An estimated 2% of Illinois adults have a gambling problem, according to the National Council on Problem Gambling. But it’s unclear which populations are most affected and at risk.
The Illinois Department of Human Services launched a new study last fall aimed at collecting data on the issue of gambling disorders in the state. The agency has also issued several new grants to organizations and treatment providers across the state — aimed at raising awareness and removing barriers to treatment for those with gambling disorders.
One of the recipients is Gateway Foundation, a Springfield-based addiction treatment center.
Teresa Garate, Gateway’s vice president of strategic partnerships and engagements, says the pandemic has caused many people in addiction recovery to relapse — and she suspects the same may be true for people with gambling disorders.
“The fact that you can now access gambling on your phone, especially sports betting… makes it very, very easy and very accessible to do, even when you’re at home,” Garate says. “And we’ve also seen, of course, more people with anxiety and depression and uncertainty about the future, because of COVID.”
Garate says barriers to treatment can include lack of awareness and understanding of the problem, insurance coverage and stigma.
“The fact that people don’t see it as an addiction makes it even harder for people to be self-aware and understand that they have a problem, that they need help,” she says. “There’s a lot of stigma related to this.”
Lina Xie, who leads the Midwest Asian Health Association’s substance abuse program, says anecdotal reports led her to the understanding that gambling “is an issue that many [community] members are concerned with.”
That’s what motivated MAHA to seek out state funding to launch a gambling awareness program and also participate in the statewide study on the issue.
In honor of March as Gambling Awareness Month, Gateway and MAHA will join The Way Back Inn and TASC-Illinois to host a free virtual speaker series on gambling disorders from March 29 to March 31.
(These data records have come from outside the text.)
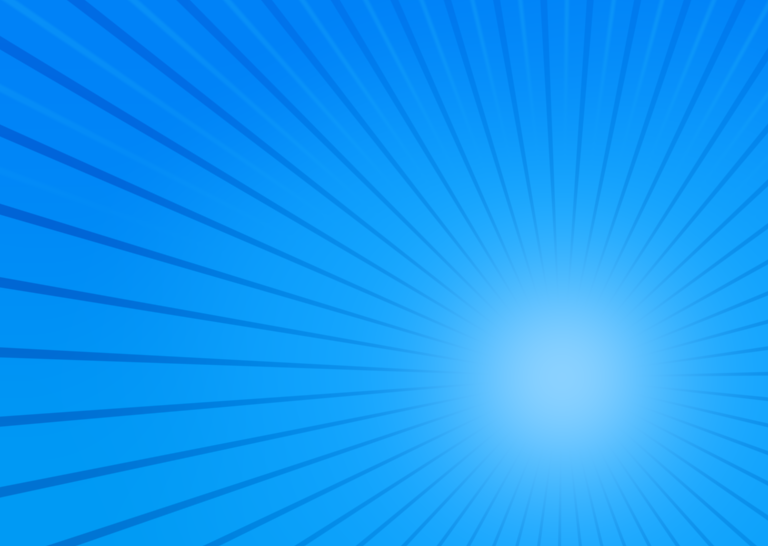
A Shadertoy shader for this background:

```glsl
#define CENTER vec2(1.029, 0.309)
#define RAY_COUNT 51.0
#define RAY_PHASE 0.36
#define RAY_WIDTH 0.145
#define STREAK_WIDTH 0.09
#define GLOW_RADIUS 0.217
#define SKY_HIGH vec3(0.0, 0.51, 0.97)
#define SKY_LOW vec3(0.0, 0.605, 0.955)
#define HALO_COLOR vec3(0.07, 0.645, 0.995)
#define GLOW_COLOR vec3(0.54, 0.82, 1.0)
#define RAY_TINT vec3(0.06, 0.14, 0.12)
#define STREAK_TINT vec3(0.03, 0.05, 0.0)

const float TAU = 6.2831853;

vec2 gradientAt(vec2 cell) {
    float h = fract(sin(dot(cell, vec2(127.1, 311.7))) * 43758.5);
    return vec2(cos(TAU * h), sin(TAU * h));
}

float gradientNoise(vec2 p) {
    vec2 i = floor(p), f = fract(p);
    vec2 u = f * f * f * (f * (f * 6.0 - 15.0) + 10.0);
    float a = dot(gradientAt(i), f);
    float b = dot(gradientAt(i + vec2(1, 0)), f - vec2(1, 0));
    float c = dot(gradientAt(i + vec2(0, 1)), f - vec2(0, 1));
    float d = dot(gradientAt(i + vec2(1, 1)), f - vec2(1, 1));
    return mix(mix(a, b, u.x), mix(c, d, u.x), u.y);
}

// Coverage of evenly spaced wedges; width is a share of one period
float wedges(float turn, float width, float period, float soft) {
    float offAxis = abs(fract(turn + 0.5) - 0.5);
    return 1.0 - smoothstep(-soft, soft, (offAxis - 0.5 * width) * period);
}

void mainImage(out vec4 fragColor, in vec2 fragCoord) {
    vec2 uv = fragCoord / iResolution.y;
    vec2 p = uv - CENTER;
    float radius = length(p);
    float pixel = 1.0 / iResolution.y;

    // Sky gradient with a wide flattened halo
    float cloud = gradientNoise(uv * 2.5);
    vec3 color = mix(SKY_LOW, SKY_HIGH, smoothstep(0.0, 0.95, uv.y));
    float haloDistance = length(p * vec2(0.8, 1.0)) + 0.06 * cloud;
    color = mix(color, HALO_COLOR, 1.0 - smoothstep(0.25, 0.78, haloDistance));

    // Round central glow
    float glow = exp(-radius * radius / (GLOW_RADIUS * GLOW_RADIUS));
    color = mix(color, GLOW_COLOR, glow);

    // Dark rays, strongest toward the left
    float turn = atan(p.y, -p.x) / TAU * RAY_COUNT - RAY_PHASE;
    float period = TAU * radius / RAY_COUNT;
    float leftward = smoothstep(0.3, 1.0, -p.x);
    float upper = smoothstep(0.5, 1.0, uv.y);
    float strength = smoothstep(0.12, 0.4, radius);
    strength *= mix(0.55, 1.1, leftward) * mix(1.0, 0.6, upper);
    color -= RAY_TINT * strength * wedges(turn, RAY_WIDTH, period, pixel);

    // Faint light streaks between the rays, near the top
    float streak = wedges(turn + 0.5, STREAK_WIDTH, period, 2.0 * pixel);
    color += STREAK_TINT * streak * upper * smoothstep(0.35, 0.7, radius);

    fragColor = vec4(clamp(color, 0.0, 1.0), 1.0);
}
```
The webinars will look at public health policies for addressing gambling disorders, the importance of ending stigma — and practical information on how to access treatment. More information can be found online.